TASK OBJECTIVE
Once the line containing "475 L567 488" is found in the records below, return it and each following line exactly, up to and including the line containing "425 C743 424", and nothing else.

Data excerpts
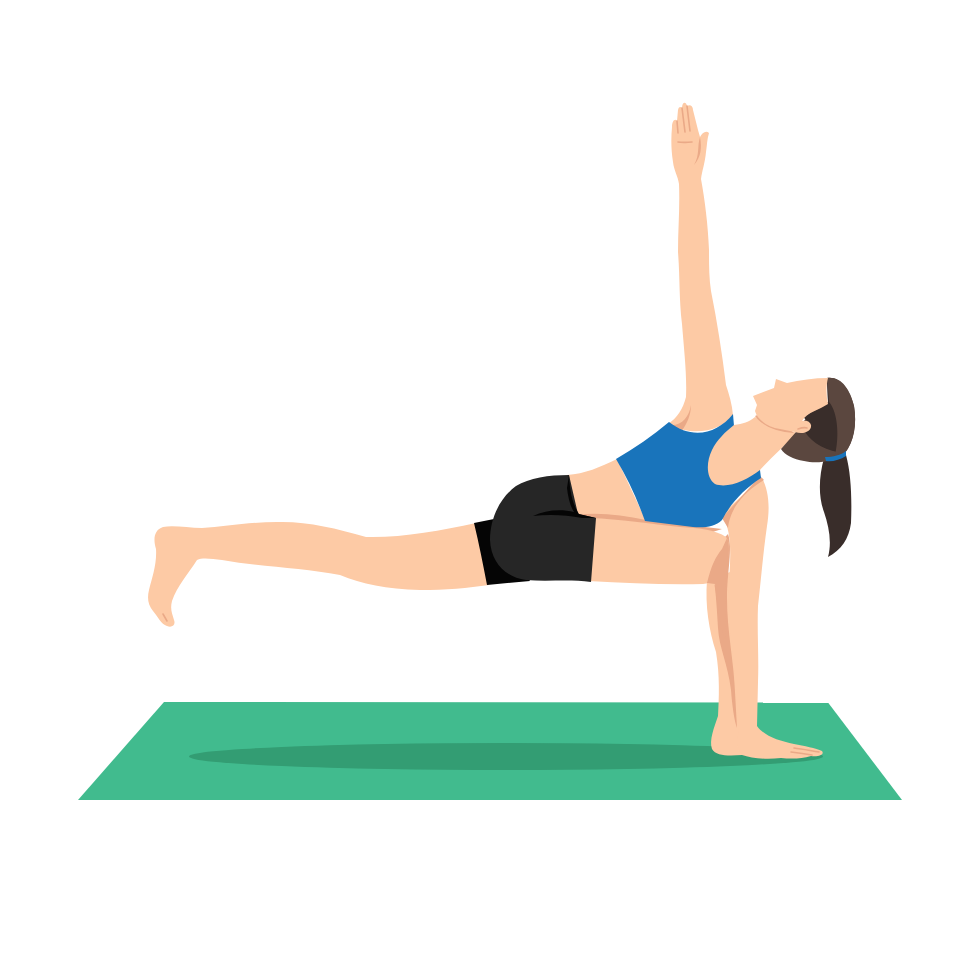
<!DOCTYPE html>
<html lang="en">
<head>
<meta charset="utf-8">
<title>Yoga pose on a mat</title>
<style>
:root {
  --paper: #ffffff;
  --mat: #41bb8e;
  --mat-shadow: #339d73;
  --skin: #fdcaa5;
  --skin-shade: #eaa987;
  --top: #1974bb;
  --shorts: #262626;
  --shorts-dark: #050505;
  --hair: #5b473f;
  --hair-dark: #392d2a;
}
html, body { margin: 0; background: var(--paper); overflow: hidden; }
svg { display: block; width: 980px; height: 980px; }
.mat { fill: var(--mat); }
.mat-shadow { fill: var(--mat-shadow); }
.skin { fill: var(--skin); }
.shade { fill: var(--skin-shade); }
.crease { fill: none; stroke: var(--skin-shade); stroke-width: 1.6; stroke-linecap: round; }
.top { fill: var(--top); }
.shorts { fill: var(--shorts); }
.shorts-dark { fill: var(--shorts-dark); }
.hair { fill: var(--hair); }
.hair-dark { fill: var(--hair-dark); }
</style>
</head>
<body>
<svg viewBox="0 0 980 980" role="img" aria-label="Woman in a low lunge twist on a green yoga mat, one arm raised">
  <g id="yoga-mat">
    <polygon class="mat" points="164,702 828,702.500 902,800 78,800"/>
    <ellipse class="mat-shadow" cx="506" cy="756.500" rx="317" ry="13.500"/>
  </g>

  <g id="back-leg">
    <path class="skin" d="M476 523 C440 531 400 538 366 537 C335 528 306 521 277 522 C250 522 224 527 202 528 C188 528 174 525 163 527 C154 530 153 539 156 549 C157 564 152 578 149 590 C147 598 148 605 153 611 C158 617 161 624 167 626 C172 628 176 625 174 620 C172 613 170 609 172 601 C177 586 188 574 197 560 C203 557 212 559 222 560 C262 567 304 568 340 575 C362 584 386 589 420 590 C446 590 468 588 489 585 Z"/>
    <path class="crease" d="M163 614 L167 621"/>
    <path class="shorts-dark" d="M474 523 L494 519 L530 581 L487 585 C483 564 479 544 474 523 Z"/>
  </g>

  <g id="front-shin">
    <path class="skin" d="M707 580 C705 606 709 630 716 652 C720 676 719 698 718 716 C714 728 709 740 712 749 C716 756 728 756 742 755 L748 700 L736 570 Z"/>
    <path class="shade" d="M707 581 C713 572 714 560 713 549 L728 534 C733 548 727 572 727 598 C727 632 734 662 735 692 L737 728 C734 720 732 704 731 690 C728 664 719 648 718 628 C717 610 716 594 714 581 Z"/>
  </g>

  <g id="torso">
    <path class="skin" d="M567 475 C585 474 600 467 617 459 L646 521 L640 528 L570 520 Z"/>
    <path class="shade" d="M576 515 C598 512 622 515 646 520 L722 529 L700 536 L585 522 Z"/>
  </g>

  <g id="front-thigh">
    <path class="skin" d="M590 518 C620 519 650 524 680 527 C700 528 716 530 726 537 C731 543 729 556 725 570 L718 588 C714 582 709 583 703 584 C665 585 628 583 588 581 Z"/>
    <path class="shade" d="M727 538 C731 546 728 562 726 578 L725 640 C720 625 717 604 715 584 L707 583 C711 566 716 556 722 549 Z"/>
  </g>

  <g id="shorts">
    <path class="shorts" d="M569 475 C549 475 529 478 516 486 C501 497 490 517 490 540 C491 562 505 577 526 580 C547 582 569 579 591 582 L596 518 L578 514 Z"/>
    <path class="shorts-dark" d="M569 475 L567 488 C568 497 570 506 574 512 C561 509 545 510 533 516 C550 514 566 515 582 518 L596 518 L579 514 C573 505 570 494 569 475 Z"/>
  </g>

  <g id="supporting-arm">
    <path class="skin" d="M762 478 C769 491 770 508 767 526 C763 554 761 580 758 606 C757 632 759 656 758 682 L757 726 C764 736 779 741 794 744 C804 746 816 748 822 751 C825 755 818 757 811 756 C801 759 791 759 781 758 C765 760 751 758 742 755 C737 750 737 744 738 736 C739 715 735 692 734 668 C732 645 728 625 728 602 C729 573 733 548 727 526 C724 519 722 516 724 512 Z"/>
    <path class="shade" d="M760 476 L764 480 C752 487 742 496 735 507 C732 513 729 519 728 528 L722 518 Z"/>
    <path class="crease" d="M794 748 C803 749 812 751 819 752 M791 752 C799 753 806 754 812 755"/>
  </g>

  <g id="raised-arm">
    <path class="skin" d="M679 184 C678 176 674 171 673 162 C671 150 671 138 672 127 C672 121 675 118 677 121 L678 110 C679 106 681 107 682 108 C682 102 686 101 687 106 C690 104 693 106 693 110 L698 130 L700 137 C702 133 706 130 709 133 C707 139 707 146 706 152 C705 163 702 171 701 179 C705 201 708 225 709 250 C709 264 709 278 711 291 C717 321 722 353 726 385 C729 394 732 404 733 415 C720 432 692 437 668 424 C677 418 683 409 686 397 C687 374 684 350 682 324 C679 299 680 278 678 252 C678 229 680 207 679 184 Z"/>
    <path class="crease" d="M677 121 L678 133 M682 108 L685 132 M687 106 L690 131 M678 142 C684 143 688 142 692 142"/>
    <path class="shade" d="M700 137 C697 146 700 155 694 165 C701 157 702 148 700 137 Z"/>
    <path class="shade" d="M691 405 C689 417 682 426 670 425 L681 432 C687 424 691 415 691 405 Z"/>
  </g>

  <g id="sports-top">
    <path class="top" d="M616 459 C635 448 652 436 669 422 C692 440 717 434 733 414 L734 426 L760 470 L761 478 C744 489 731 503 722 520 C715 527 704 528 693 527 L645 521 C637 499 628 479 616 459 Z"/>
  </g>

  <g id="neck-and-chest">
    <path class="skin" d="M734 425 C743 424 749 422 755 417 L797 433 C786 444 773 456 760 470 C747 480 728 489 715 484 C706 478 706 462 712 450 C717 440 725 432 734 425 Z"/>
    <path class="shade" d="M755 416 C762 426 777 432 794 433 L789 429 L762 413 Z"/>
  </g>

  <g id="head">
    <path class="hair-dark" d="M824 458 C819 476 818 496 824 512 C829 527 832 542 828 557 C841 550 849 539 851 523 C852 498 851 473 846 455 Z"/>
    <path class="hair" d="M827 378 C840 376 850 390 854 406 C857 424 854 442 844 454 C833 462 816 464 804 461 C793 459 785 455 781 449 L796 432 L812 410 L828 402 Z"/>
    <path class="hair-dark" d="M827 378 C837 377 846 386 850 397 C855 414 852 440 845 453 C827 452 812 443 805 432 L811 424 L803 417 C812 411 822 409 828 403 Z"/>
    <path class="hair" d="M827 378 C841 376 850 389 854 406 C857 424 854 442 845 453 C842 456 838 458 834 459 C840 438 838 412 829 402 Z"/>
    <path class="top" d="M825 457 C833 457 841 455 846 451 L846 456 C840 460 832 462 826 461 Z"/>
    <path class="skin" d="M828 378 C814 378 800 380 787 383 L776 379 L774 388 L753 396 L757 405 L755 411 C757 419 767 427 780 429 L795 432 C804 435 812 431 811 425 C810 421 806 420 802 421 C807 412 819 410 828 404 C826 395 826 386 828 378 Z"/>
    <path class="crease" d="M798 429 C801 428 804 427 807 428"/>
  </g>
</svg>
</body>
</html>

RESULT OF THIS EXERCISE
    <path class="shorts-dark" d="M569 475 L567 488 C568 497 570 506 574 512 C561 509 545 510 533 516 C550 514 566 515 582 518 L596 518 L579 514 C573 505 570 494 569 475 Z"/>
  </g>

  <g id="supporting-arm">
    <path class="skin" d="M762 478 C769 491 770 508 767 526 C763 554 761 580 758 606 C757 632 759 656 758 682 L757 726 C764 736 779 741 794 744 C804 746 816 748 822 751 C825 755 818 757 811 756 C801 759 791 759 781 758 C765 760 751 758 742 755 C737 750 737 744 738 736 C739 715 735 692 734 668 C732 645 728 625 728 602 C729 573 733 548 727 526 C724 519 722 516 724 512 Z"/>
    <path class="shade" d="M760 476 L764 480 C752 487 742 496 735 507 C732 513 729 519 728 528 L722 518 Z"/>
    <path class="crease" d="M794 748 C803 749 812 751 819 752 M791 752 C799 753 806 754 812 755"/>
  </g>

  <g id="raised-arm">
    <path class="skin" d="M679 184 C678 176 674 171 673 162 C671 150 671 138 672 127 C672 121 675 118 677 121 L678 110 C679 106 681 107 682 108 C682 102 686 101 687 106 C690 104 693 106 693 110 L698 130 L700 137 C702 133 706 130 709 133 C707 139 707 146 706 152 C705 163 702 171 701 179 C705 201 708 225 709 250 C709 264 709 278 711 291 C717 321 722 353 726 385 C729 394 732 404 733 415 C720 432 692 437 668 424 C677 418 683 409 686 397 C687 374 684 350 682 324 C679 299 680 278 678 252 C678 229 680 207 679 184 Z"/>
    <path class="crease" d="M677 121 L678 133 M682 108 L685 132 M687 106 L690 131 M678 142 C684 143 688 142 692 142"/>
    <path class="shade" d="M700 137 C697 146 700 155 694 165 C701 157 702 148 700 137 Z"/>
    <path class="shade" d="M691 405 C689 417 682 426 670 425 L681 432 C687 424 691 415 691 405 Z"/>
  </g>

  <g id="sports-top">
    <path class="top" d="M616 459 C635 448 652 436 669 422 C692 440 717 434 733 414 L734 426 L760 470 L761 478 C744 489 731 503 722 520 C715 527 704 528 693 527 L645 521 C637 499 628 479 616 459 Z"/>
  </g>

  <g id="neck-and-chest">
    <path class="skin" d="M734 425 C743 424 749 422 755 417 L797 433 C786 444 773 456 760 470 C747 480 728 489 715 484 C706 478 706 462 712 450 C717 440 725 432 734 425 Z"/>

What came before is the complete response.